Dataset records:
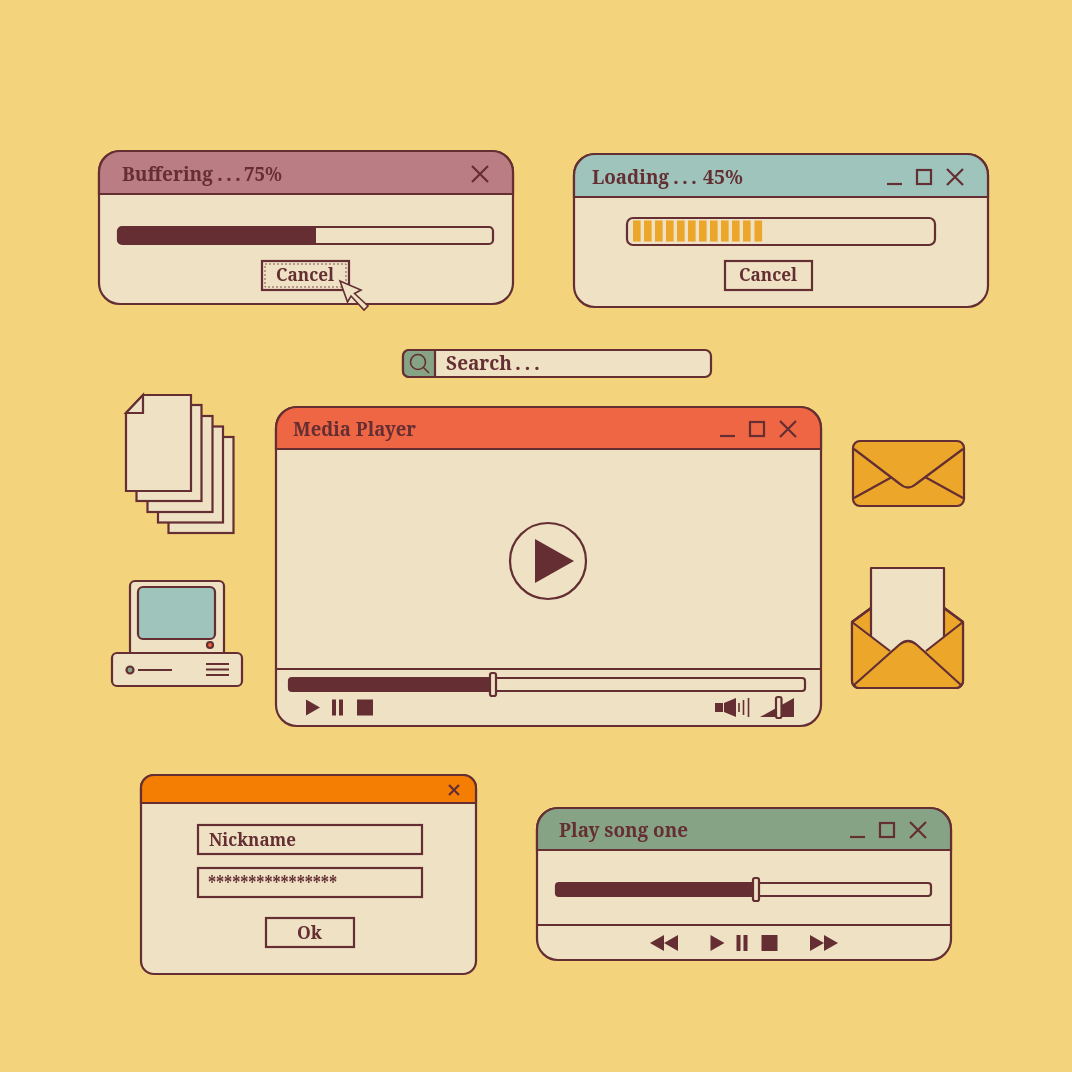
<!DOCTYPE html>
<html lang="en">
<head>
<meta charset="utf-8">
<title>Retro interface elements</title>
<style>
:root {
  --sand: #f3d37b;
  --cream: #eee1c4;
  --ink: #642e33;
  --mauve: #bb7d84;
  --aqua: #9ec4bc;
  --coral: #ee6643;
  --orange: #f47d04;
  --sage: #86a485;
  --amber: #eca62a;
}
html, body { margin: 0; overflow: hidden; background: var(--sand); }
svg.board { display: block; width: 1072px; height: 1072px; }
.line { fill: none; stroke: var(--ink); stroke-width: 2.2; }
.panel { fill: var(--cream); stroke: var(--ink); stroke-width: 2.2; }
.solid { fill: var(--ink); }
.mauve { fill: var(--mauve); }
.aqua { fill: var(--aqua); }
.coral { fill: var(--coral); }
.orange { fill: var(--orange); }
.sage { fill: var(--sage); }
.amber { fill: var(--amber); }
.edged { stroke: var(--ink); stroke-width: 2.2; }
.joined { stroke-linejoin: round; }
text { font-family: "Noto Serif", "TeX Gyre Schola", serif; font-weight: 700; font-size: 20px; fill: var(--ink); }
.button-label { font-size: 18.5px; }
</style>
</head>
<body>
<svg class="board" viewBox="0 0 1072 1072" xmlns="http://www.w3.org/2000/svg">
  <defs>
    <path id="close" class="line" d="M-8-8L8 8M8-8L-8 8"/>
    <g id="window-controls" class="line">
      <path d="M-68 7h15"/>
      <rect x="-38" y="-7" width="14" height="14"/>
      <use href="#close"/>
    </g>
    <g id="transport" class="solid">
      <path d="M0-8L14 0L0 8Z"/>
      <rect x="26" y="-8" width="4" height="16"/>
      <rect x="33" y="-8" width="4" height="16"/>
      <rect x="51" y="-8" width="16" height="16"/>
    </g>
    <path id="skip" class="solid" d="M0-8L14 0V-8L28 0L14 8V0L0 8Z"/>
    <rect id="page" class="panel" width="65" height="96"/>
    <rect id="loading-block" class="amber" width="7.6" height="21"/>
  </defs>

  <rect width="1072" height="1072" fill="var(--sand)"/>

  <g id="buffering-window">
    <rect class="panel" x="99" y="151" width="414" height="153" rx="21"/>
    <path class="mauve edged" d="M99 194V172a21 21 0 0 1 21-21H492a21 21 0 0 1 21 21V194Z"/>
    <text x="122" y="181" textLength="91" lengthAdjust="spacingAndGlyphs">Buffering</text>
    <text x="217" y="181" textLength="24">...</text>
    <text x="244" y="181" font-size="19" textLength="38" lengthAdjust="spacingAndGlyphs">75%</text>
    <use href="#close" x="480" y="174"/>
    <rect class="panel" x="118" y="227" width="375" height="17" rx="4"/>
    <path class="solid" d="M316 227H122a4 4 0 0 0-4 4V240a4 4 0 0 0 4 4H316Z"/>
    <rect class="panel" x="262" y="261" width="87" height="29"/>
    <rect class="line" x="265" y="264" width="81" height="23" style="stroke-width:.8;stroke-dasharray:2 2"/>
    <text class="button-label" x="276" y="281" textLength="58" lengthAdjust="spacingAndGlyphs">Cancel</text>
    <path id="cursor" class="panel" style="stroke-width:1.6" d="M340 281L361 290L354.500 293.500L368 306L364 310L351 296L347.500 302Z"/>
  </g>

  <g id="loading-window">
    <rect class="panel" x="574" y="154" width="414" height="153" rx="21"/>
    <path class="aqua edged" d="M574 197V175a21 21 0 0 1 21-21H967a21 21 0 0 1 21 21V197Z"/>
    <text x="592" y="184" textLength="77" lengthAdjust="spacingAndGlyphs">Loading</text>
    <text x="673" y="184" textLength="24">...</text>
    <text x="703" y="184" font-size="19" textLength="40" lengthAdjust="spacingAndGlyphs">45%</text>
    <use href="#window-controls" x="955" y="177"/>
    <rect class="line" x="627" y="218" width="308" height="27" rx="6"/>
    <g id="loading-blocks">
      <use href="#loading-block" x="633" y="220.500"/>
      <use href="#loading-block" x="644" y="220.500"/>
      <use href="#loading-block" x="655" y="220.500"/>
      <use href="#loading-block" x="666" y="220.500"/>
      <use href="#loading-block" x="677" y="220.500"/>
      <use href="#loading-block" x="688" y="220.500"/>
      <use href="#loading-block" x="699" y="220.500"/>
      <use href="#loading-block" x="710" y="220.500"/>
      <use href="#loading-block" x="721" y="220.500"/>
      <use href="#loading-block" x="732" y="220.500"/>
      <use href="#loading-block" x="743" y="220.500"/>
      <use href="#loading-block" x="754.500" y="220.500"/>
    </g>
    <rect class="panel" x="725" y="261" width="87" height="29"/>
    <text class="button-label" x="739" y="281" textLength="58" lengthAdjust="spacingAndGlyphs">Cancel</text>
  </g>

  <g id="search-bar">
    <rect class="panel" x="403" y="350" width="308" height="27" rx="6"/>
    <path class="sage edged" d="M435 350H409a6 6 0 0 0-6 6V371a6 6 0 0 0 6 6H435Z"/>
    <g class="line" style="stroke-width:1.6">
      <circle cx="418" cy="362" r="7.500"/>
      <path d="M423.500 367.500L429 373"/>
    </g>
    <text x="446" y="370" textLength="66" lengthAdjust="spacingAndGlyphs">Search</text>
    <text x="515" y="370" textLength="25">...</text>
  </g>

  <g id="documents">
    <use href="#page" x="168.500" y="437"/>
    <use href="#page" x="158" y="426.500"/>
    <use href="#page" x="147.500" y="416"/>
    <use href="#page" x="136.500" y="405"/>
    <path class="panel" d="M143 395H191V491H126V413Z"/>
    <path class="panel" d="M143 395V413H126Z"/>
  </g>

  <g id="computer">
    <rect class="panel" x="130" y="581" width="94" height="75" rx="5"/>
    <rect class="aqua edged" x="138" y="587" width="77" height="52" rx="5"/>
    <circle class="coral edged" cx="210" cy="645" r="3"/>
    <rect class="panel" x="112" y="653" width="130" height="33" rx="5"/>
    <circle class="sage edged" cx="130" cy="670" r="3.500"/>
    <path class="line" d="M138 670H172M206 664H229M206 669.500H229M206 675H229"/>
  </g>

  <g id="media-player">
    <rect class="panel" x="276" y="407" width="545" height="319" rx="21"/>
    <path class="coral edged" d="M276 449V428a21 21 0 0 1 21-21H800a21 21 0 0 1 21 21V449Z"/>
    <text x="293" y="436" textLength="123" lengthAdjust="spacingAndGlyphs">Media Player</text>
    <use href="#window-controls" x="788" y="429"/>
    <circle class="line" cx="548" cy="561" r="38"/>
    <path class="solid" d="M535 539L574 561L535 583Z"/>
    <path class="line" d="M276 669H821"/>
    <rect class="line" x="289" y="678" width="516" height="13" rx="3"/>
    <path class="solid" d="M492 678H292a3 3 0 0 0-3 3V688a3 3 0 0 0 3 3H492Z"/>
    <rect class="panel" x="490" y="673" width="6" height="23" rx="2"/>
    <use href="#transport" x="306" y="707.500"/>
    <g id="volume">
      <path class="solid" d="M715 703H723V712H715ZM724 703L736 698V717L724 712Z"/>
      <path class="line" style="stroke-width:1.600" d="M739 703V712M743.500 700V715M748.500 698V717"/>
      <path class="solid" d="M760 717L794 698V717Z"/>
      <rect class="panel" x="776" y="697" width="5.500" height="21" rx="2"/>
    </g>
  </g>

  <g id="closed-envelope" class="amber edged joined">
    <rect x="853" y="441" width="111" height="65" rx="7"/>
    <path class="line" d="M854 498L892 477M963 498L925 477M854 449L900 484Q908 491 916 484L963 449"/>
  </g>

  <g id="open-envelope" class="joined">
    <path class="amber edged" d="M852 622L908 581L963 622V681a7 7 0 0 1-7 7H859a7 7 0 0 1-7-7Z"/>
    <rect class="panel" x="871" y="568" width="73" height="96"/>
    <path class="amber" d="M852 622L890 651L908 640L926 651L963 622V681a7 7 0 0 1-7 7H859a7 7 0 0 1-7-7Z"/>
    <path class="line" d="M871 608L852 622V681a7 7 0 0 0 7 7H956a7 7 0 0 0 7-7V622L944 608M852 622L890 651M963 622L926 651"/>
    <path class="amber edged" d="M854 685L899 645Q908 637 917 645L961 685Q959 688 956 688H859Q856 688 854 685Z"/>
  </g>

  <g id="sign-in-window">
    <rect class="panel" x="141" y="775" width="335" height="199" rx="13"/>
    <path class="orange edged" d="M141 803V788a13 13 0 0 1 13-13H463a13 13 0 0 1 13 13V803Z"/>
    <path class="line" d="M449 785L459 795M459 785L449 795"/>
    <rect class="line" x="198" y="825" width="224" height="29"/>
    <text class="button-label" x="209" y="846" textLength="87" lengthAdjust="spacingAndGlyphs">Nickname</text>
    <rect class="line" x="198" y="868" width="224" height="29"/>
    <text x="208" y="890" font-size="17" textLength="129" lengthAdjust="spacingAndGlyphs">****************</text>
    <rect class="line" x="266" y="918" width="88" height="29"/>
    <text class="button-label" x="297" y="939" textLength="25" lengthAdjust="spacingAndGlyphs">Ok</text>
  </g>

  <g id="song-window">
    <rect class="panel" x="537" y="808" width="414" height="152" rx="21"/>
    <path class="sage edged" d="M537 850V829a21 21 0 0 1 21-21H930a21 21 0 0 1 21 21V850Z"/>
    <text x="559" y="837" textLength="129" lengthAdjust="spacingAndGlyphs">Play song one</text>
    <use href="#window-controls" x="918" y="830"/>
    <rect class="line" x="556" y="883" width="375" height="13" rx="3"/>
    <path class="solid" d="M755 883H559a3 3 0 0 0-3 3V893a3 3 0 0 0 3 3H755Z"/>
    <rect class="panel" x="753" y="878" width="6" height="23" rx="2"/>
    <path class="line" d="M537 925H951"/>
    <use href="#skip" transform="translate(678 943) scale(-1 1)"/>
    <use href="#transport" x="710.500" y="943"/>
    <use href="#skip" x="810" y="943"/>
  </g>
</svg>
</body>
</html>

Exercise brief: Identify the lines of the entries containing the string "sage". Copy each such line.

Your solution:
  --sage: #86a485;
.sage { fill: var(--sage); }
    <path class="sage edged" d="M435 350H409a6 6 0 0 0-6 6V371a6 6 0 0 0 6 6H435Z"/>
    <circle class="sage edged" cx="130" cy="670" r="3.500"/>
    <path class="sage edged" d="M537 850V829a21 21 0 0 1 21-21H930a21 21 0 0 1 21 21V850Z"/>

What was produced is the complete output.